Labour's Ken Follett takes a tentative step closer to reality: 'Ouch! Careful,' com- plains a woman when a man jumps as the phone rings while he is having sex with her standing in front of a mirror. And Melvyn Bragg, in A Time to Dance, introduces the dark realism of damaged women — a raped girl, a sick wife — to drop a patina of intel- lectual respectability over what is, basically, a good old-fashioned bonkbuster.

And it is this, the injection of realism into the bonkbuster genre, that seems to be the key to clit lit. Even Edwina Currie has turned her back on superfluous sex scenes. Her new novel, She's Leaving Home, is not a bonkbuster, she is keen to stress: There's quite a lot of sex in it, but it's much more woven into the story.' Interest- ingly, she suggests the difference in stress Is for reasons of self-respect. 'The act of writing is a demanding exercise and at the end of it one wants to feel a twinge of pride.' The Trouble With Single Women, by Yvonne Roberts; Arabella Weir's Does My Bum Look Big in This?; Lucy Sullivan is Getting Married by Marion Keyes; Out of My Head; Bridget Jones's Diary 'are angst novels', Currie believes. 'Clever and hilari- ous. It's wonderful. I wish I'd written them.'
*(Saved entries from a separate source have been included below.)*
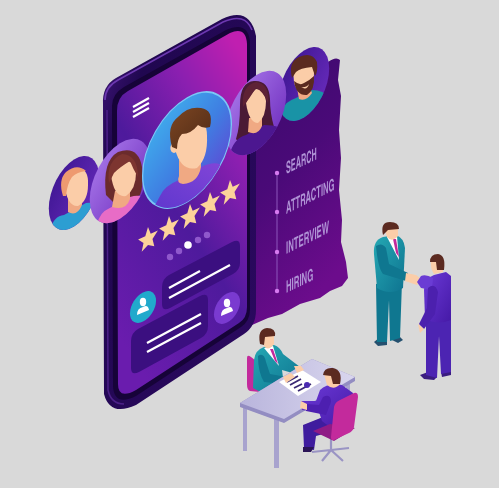
<!DOCTYPE html>
<html lang="en">
<head>
<meta charset="utf-8">
<title>Recruitment app</title>
<style>
:root{--bg:#d9d9d9;--teal:#1993a6;--teal-dark:#0f7790;--magenta:#c32a9c;--skin:#fbcda8;--skin-shade:#f0a983;--hair:#5b2a20;--star:#fcd39a;--label:#b093d6;--bubble:#3b0f80}
*{margin:0;padding:0}
html,body{width:499px;height:488px;overflow:hidden;background:var(--bg)}
svg{display:block}
.backdrop{fill:var(--bg)}
.skin{fill:var(--skin)}.shade{fill:var(--skin-shade)}.hair{fill:var(--hair)}
.teal{fill:var(--teal)}.teal-dark{fill:var(--teal-dark)}
.magenta{fill:var(--magenta)}.white{fill:#fff}
.stars{fill:var(--star)}.bubble{fill:var(--bubble)}
.label{font:700 16px "TeX Gyre Heros Cn","Liberation Sans",sans-serif;fill:var(--label)}
.line{fill:none;stroke:#fff;stroke-width:2.2}
</style>
</head>
<body>
<svg width="499" height="488" viewBox="0 0 499 488" role="img" aria-label="Hiring app on a phone with candidate profiles, recruitment steps, an interview and a handshake">
<defs>
<linearGradient id="screen-fill" x1=".85" y1="0" x2=".3" y2="1"><stop offset="0" stop-color="#c01fb0"/><stop offset=".25" stop-color="#8a1fb0"/><stop offset=".55" stop-color="#4e1a9c"/><stop offset="1" stop-color="#6a1cae"/></linearGradient>
<linearGradient id="case-fill" x1="0" y1="0" x2="1" y2="1"><stop offset="0" stop-color="#4a1a86"/><stop offset=".2" stop-color="#200750"/><stop offset="1" stop-color="#2c0960"/></linearGradient>
<linearGradient id="panel-fill" x1="0" y1="0" x2=".4" y2="1"><stop offset="0" stop-color="#3a0a6c"/><stop offset=".5" stop-color="#4a0a78"/><stop offset="1" stop-color="#6c0c8c"/></linearGradient>
<linearGradient id="blue-disc" x1="0" y1="0" x2=".7" y2="1"><stop offset="0" stop-color="#3fb4ee"/><stop offset=".6" stop-color="#3f7fe2"/><stop offset="1" stop-color="#5a50d6"/></linearGradient>
<linearGradient id="lilac-disc" x1="0" y1="0" x2=".8" y2="1"><stop offset="0" stop-color="#a878ea"/><stop offset="1" stop-color="#7434c2"/></linearGradient>
<linearGradient id="indigo-disc" x1="0" y1="0" x2="1" y2="1"><stop offset="0" stop-color="#3c1590"/><stop offset="1" stop-color="#6a2cbe"/></linearGradient>
<linearGradient id="brown-hair" x1="0" y1="0" x2="1" y2="1"><stop offset="0" stop-color="#7c4622"/><stop offset="1" stop-color="#4f2916"/></linearGradient>
<linearGradient id="violet-top" x1="0" y1="1" x2="1" y2="0"><stop offset="0" stop-color="#5a35cc"/><stop offset="1" stop-color="#8446d8"/></linearGradient>
<linearGradient id="teal-suit" x1="0" y1="0" x2="1" y2="1"><stop offset="0" stop-color="#25a9b4"/><stop offset="1" stop-color="#0e7390"/></linearGradient>
<linearGradient id="violet-suit" x1="0" y1="0" x2="1" y2="1"><stop offset="0" stop-color="#6c3ad8"/><stop offset="1" stop-color="#4519a6"/></linearGradient>
<linearGradient id="table-fill" x1="0" y1="0" x2="1" y2="0"><stop offset="0" stop-color="#b9b5dc"/><stop offset="1" stop-color="#d9d6ee"/></linearGradient>
<circle id="disc-a" r="36" transform="matrix(.84 -.52 0 1.05 0 0)"/>
<circle id="disc-b" r="30" transform="matrix(.84 -.52 0 1.12 0 0)"/>
<circle id="disc-main" r="51" transform="matrix(.87 -.5 0 1.02 0 0)"/>
<clipPath id="clip-a"><use href="#disc-a"/></clipPath>
<clipPath id="clip-b"><use href="#disc-b"/></clipPath>
<clipPath id="clip-main"><use href="#disc-main"/></clipPath>
<polygon id="star" points="0,-12 3,-4 11,-4 5,2 7,10 0,6 -7,10 -5,2 -11,-4 -3,-4" transform="matrix(.9 -.4 0 1 0 0)"/>
<g id="user-icon"><circle r="14.5" transform="matrix(.9 -.45 0 1 0 0)"/><ellipse class="white" cy="-5" rx="3.2" ry="4.2"/><path class="white" d="M-6 8Q-6 1 0 0Q5-3 6 3Z"/></g>
</defs>

<rect class="backdrop" width="499" height="488"/>

<g id="steps-panel">
<path d="M246 112L328 62Q336 56 340 60L338 80L341 96L339 130L341 158L339 190L342 220L341 242L346 262L348 278L342 286L330 291L320 298L300 304L282 314L268 318L252 325Z" fill="url(#panel-fill)"/>
<path d="M277 173V291" stroke="#8d56bc" stroke-width="1"/>
<g fill="#d77af0"><circle cx="277" cy="173" r="2.2"/><circle cx="277" cy="212" r="2.2"/><circle cx="277" cy="252" r="2.2"/><circle cx="277" cy="291" r="2.2"/></g>
<g class="label">
<text transform="matrix(.88 -.42 0 1.05 286 174)" textLength="35" lengthAdjust="spacingAndGlyphs">SEARCH</text>
<text transform="matrix(.88 -.44 0 1.05 286 214)" textLength="55" lengthAdjust="spacingAndGlyphs">ATTRACTING</text>
<text transform="matrix(.88 -.44 0 1.05 286 254)" textLength="49" lengthAdjust="spacingAndGlyphs">INTERVIEW</text>
<text transform="matrix(.88 -.42 0 1.05 286 293)" textLength="31" lengthAdjust="spacingAndGlyphs">HIRING</text>
</g>
</g>

<g id="phone">
<path d="M103 104Q102 86 116 78L222 19Q250 6 256 36V310Q256 326 244 334L136 405Q110 417 104 394Z" fill="url(#case-fill)"/>
<path d="M105 100Q105 87 118 80L223 22Q245 12 252 30" fill="none" stroke="#6c38b0" stroke-width="1.6"/>
<path d="M112 106Q112 94 124 87L226 30Q248 20 250 42V309Q250 321 241 327L136 396Q114 407 113 386Z" fill="#160338"/>
<path d="M117 111Q117 97 128 91L230 33Q246 26 247 44V307Q247 318 239 323L136 390Q118 400 118 384Z" fill="url(#screen-fill)"/>
<path d="M107 110L108 390Q111 404 124 404" fill="none" stroke="#4c2088" stroke-width="1.5"/>
<path class="line" d="M133 107L149 98M133 112L149 103M133 117L149 108"/>
<g class="stars"><use href="#star" x="148" y="239"/><use href="#star" x="169" y="228"/><use href="#star" x="190" y="216"/><use href="#star" x="210" y="204"/><use href="#star" x="230" y="192"/></g>
<g fill="#8f58cc"><circle cx="170" cy="257" r="3.2"/><circle cx="179" cy="251" r="3.2"/><circle class="white" cx="188" cy="245" r="3.8"/><circle cx="198" cy="240" r="3.2"/><circle cx="207" cy="235" r="3.2"/></g>
<g id="chat">
<path class="bubble" d="M162 287Q162 279 169 275L232 242Q240 238 240 246V263Q240 270 233 274L170 308Q162 312 162 304Z"/>
<path class="bubble" d="M131 341Q131 333 138 329L200 296Q208 292 208 300V326Q208 334 201 338L139 372Q131 376 131 368Z"/>
<path class="line" d="M169 288L200 271M169 298L230 265M147 343L201 314M147 352L201 323"/>
<use href="#user-icon" x="143" y="307" fill="#21a9cc"/><use href="#user-icon" x="227" y="308" fill="#7a3ad0"/>
</g>
</g>

<g id="candidates">
<g transform="translate(304 84)"><use href="#disc-b" fill="url(#indigo-disc)"/>
<g clip-path="url(#clip-b)"><path class="teal" d="M-24 40L-22 26Q-18 17-8 14L8 6Q20 6 25 14V40Z"/><path class="shade" d="M-7 4H6L8 9Q2 18-5 15Z"/><path class="skin" d="M-11-14Q-9-23 0-25Q10-25 10-13Q11 2 2 8Q-8 10-10-2Z"/><path class="hair" d="M-12-6Q-16-22-5-27Q8-33 13-22Q14-12 11-8L8-17Q-4-16-8-12ZM-10-3Q-4 2 0-1Q6-4 10-8Q11 6 3 11Q-8 12-10-3Z"/><path class="skin" d="M-3 3Q2 4 5 0Q3 7-3 3Z"/></g></g>
<g transform="translate(256 113)"><use href="#disc-a" fill="url(#lilac-disc)"/>
<g clip-path="url(#clip-a)"><path d="M-16-8Q-16-31-2-32Q13-33 14-14Q14 0 18 14L12 28L-14 34L-20 26Q-16 14-16-8Z" fill="#4a1a35"/><path d="M-28 50Q-25 26-10 22L8 12Q26 12 30 20V50Z" fill="#4c1790"/><path class="shade" d="M-7 5H6V13Q2 23-8 19Z"/><path class="skin" d="M-10-10Q-7-18 0-24Q8-24 10-12Q10 4 2 10Q-7 10-10-10Z"/><path d="M-13-6Q-7-14 0-25Q7-22 12-10Q14-29 0-31Q-15-27-13-6Z" fill="#5e2235"/></g></g>
<g transform="translate(74 193)"><use href="#disc-b" fill="url(#indigo-disc)"/>
<g clip-path="url(#clip-b)"><path d="M-25 42Q-22 23-10 22L12 10Q22 9 26 14V42Z" fill="#2c9ed2"/><path class="shade" d="M-6 6H8V12Q3 24-6 19Z"/><path class="skin" d="M-10-10Q-8-24 4-25Q15-24 14-8Q14 8 4 13Q-7 14-10-10Z"/><path d="M-11 3Q-16-13-8-21Q3-30 12-22Q3-21-2-16Q-7-9-8 3Z" fill="#ee9a70"/></g></g>
<g transform="translate(120 181)"><use href="#disc-a" fill="url(#lilac-disc)"/>
<g clip-path="url(#clip-a)"><path d="M-14 14Q-18-20-2-29Q18-36 22-14Q24 4 20 14L-4 24Z" fill="#6b2b2c"/><path d="M-24 50Q-22 32-12 28L10 16Q24 12 28 22V50Z" fill="#e86cc6"/><path class="shade" d="M-5 10H10V18Q6 30-8 26Z"/><path class="skin" d="M-9-6Q-6-16 2-20Q14-22 16-8Q16 8 6 15Q-6 17-9-6Z"/><path d="M-11 2Q-14-20 2-27Q18-26 18-4Q13-12 10-20Q0-14-6-8Z" fill="#7d3530"/></g></g>
<g id="lead-candidate" transform="translate(187 150)"><use href="#disc-main" fill="url(#blue-disc)" stroke="#7cc8f6" stroke-width="1.5"/>
<g clip-path="url(#clip-main)"><path d="M-40 70L-27 46Q-23 36-8 30L14 17Q31 9 37 18L46 70Z" fill="url(#violet-top)"/><path class="shade" d="M-8 10H14V17Q11 33-4 34Q-11 33-8 26Z"/><path class="skin" d="M-13-10Q-10-30 4-33Q20-33 20-14Q21 8 10 18Q-6 22-12-1Z"/><ellipse class="skin" cx="-13" cy="-2" rx="3.6" ry="5"/><path d="M-15-3Q-21-24-9-33Q1-44 14-42Q27-40 23-23Q16-21 11-25Q4-16-5-16Q-10-11-10-1Z" fill="url(#brown-hair)"/></g></g>
</g>

<g id="handshake">
<g id="teal-man">
<path d="M374 342L379 338L387 341V345L378 346ZM390 339L399 336L403 340L398 343Z" fill="#24506f"/>
<path class="teal-dark" d="M376 284L402 282L400 338L390 341L389 300L387 342L377 342Z"/>
<path d="M374 254Q373 240 383 237L396 235Q404 238 405 248L403 288Q390 296 377 288Z" fill="url(#teal-suit)"/>
<path class="white" d="M387 237L397 236L399 260Z"/><path class="magenta" d="M393 239L396 239L399 257L396 253Z"/>
<path class="teal-dark" d="M376 246Q382 242 386 248L389 264L408 273L406 281L383 274Q378 268 376 246Z"/>
<path class="skin" d="M406 273L416 275L421 279L417 285L405 281ZM384 226Q390 222 398 226V236Q392 243 387 237Z"/>
<path class="hair" d="M383 235Q380 222 390 222Q399 222 399 229L388 230Z"/>
</g>
<g id="violet-man">
<path d="M420 375L428 372L437 377L434 380L424 379ZM441 372H451V375L442 377Z" fill="#3a1c80"/>
<path d="M426 314L451 312V372L441 374L439 336L437 378L426 375Z" fill="#4c24b2"/>
<path d="M424 290Q425 278 434 275L446 272L451 276V320Q436 326 425 318Z" fill="url(#violet-suit)"/>
<path d="M433 278Q426 274 421 276L417 282L421 288L432 290Z" fill="#6a3cd4"/>
<path d="M428 288Q435 282 438 292L435 314L424 329L419 324L427 308Z" fill="#4c20ae"/>
<path class="skin" d="M418 324L424 329L420 333ZM431 260Q436 256 443 258V272L434 274Q430 268 431 260Z"/>
<path class="hair" d="M430 262Q430 254 438 254Q446 255 444 270L437 270L436 262Z"/>
</g>
</g>

<g id="interview">
<path class="magenta" d="M247 358Q247 354 251 357L260 364V392L250 391Q247 390 247 384Z"/>
<g id="interviewer">
<path d="M254 360Q255 350 264 347L274 345Q280 347 283 354L300 367L296 374L282 370L284 385L264 394L253 388Z" fill="url(#teal-suit)"/>
<path class="white" d="M264 348L273 346L279 366Z"/><path class="magenta" d="M270 349H273L278 364L275 361Z"/>
<path class="teal-dark" d="M258 356Q264 352 266 362L270 374L286 377L285 384L264 382Q258 372 258 356Z"/>
<path class="skin" d="M262 332Q267 328 274 332V344Q268 352 264 346Z"/><path class="hair" d="M260 344Q257 329 267 328Q276 328 275 336L265 337L264 345Z"/>
</g>
<path d="M243 408H247V451H243ZM274 418H279V468H274ZM346 384H350V402H346Z" fill="#a8a3ce"/>
<path d="M240 403L312 359L355 377V381L284 423L240 407Z" fill="#938dc2"/>
<polygon points="240,403 312,359 355,377 284,419" fill="url(#table-fill)"/>
<polygon class="white" points="279,382 302,370 321,382 298,396"/>
<path d="M287 382L298 376M290 385L301 379M294 388L302 384M298 391L311 384" stroke="#3a2a74" stroke-width="1.8"/><circle cx="307" cy="385" r="3" fill="#4a2ab0"/>
<path class="skin" d="M283 377L291 373L295 377L286 383ZM294 366L301 366L304 370L297 373Z"/>
<g id="applicant">
<path d="M303 425L328 415L338 430L316 436L314 450L304 448Z" fill="#3f1c9e"/>
<path d="M303 447L314 447L311 452H303Z" fill="#2a1456"/>
<path d="M320 390Q328 382 342 385L353 393L350 424Q334 432 322 421L319 412L302 410L301 401L316 401Z" fill="url(#violet-suit)"/>
<path d="M323 397Q331 393 331 402L326 415L306 411V404L319 405Z" fill="#4d1fb0"/>
<path class="skin" d="M301 401L307 404V410L300 408ZM324 374Q330 370 340 374V384Q334 391 327 385Z"/>
<path class="hair" d="M323 375Q324 367 333 368Q343 370 340 384L333 384L331 376Z"/>
</g>
<path d="M331 434V450M331 450L312 452M331 450L322 461M331 450L343 461M331 450L349 448" fill="none" stroke="#9a94c4" stroke-width="2.2"/>
<path d="M313 431L330 424L355 428L334 441Z" fill="#8f1b86"/>
<path class="magenta" d="M334 407Q335 402 340 400L354 393Q358 392 358 397L354 427Q353 431 349 433L334 440Q331 441 331 437Z"/>
</g>
</svg>
</body>
</html>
:What makes these popular is that they pick up a modern phenomenon which is anxious thirty-something girls being lad- dish. These are women behaving very badly, as we don't have to have babies any more Women can now behave exactly like men,' she says. Michael Sissons, director of the literary agents Peters, Fraser and Dunlop, believes the traditional `bonkbuster' is not dead but adapted, and clit lit is merely a 'new ver- sion of sex and shopping, not addressing itself to financial deprivation as such, but to young people who perhaps are living Just dull, restricted lives. The great trick is to appear to be in some sense avant-garde, i.e., illuminating the human condition, but in reality in some way satisfying those baser appetites.' In other words, women can now behave exactly like men, as Currie says. They can even write bonkbusters. Only don't call them that.

The author writes for the Express.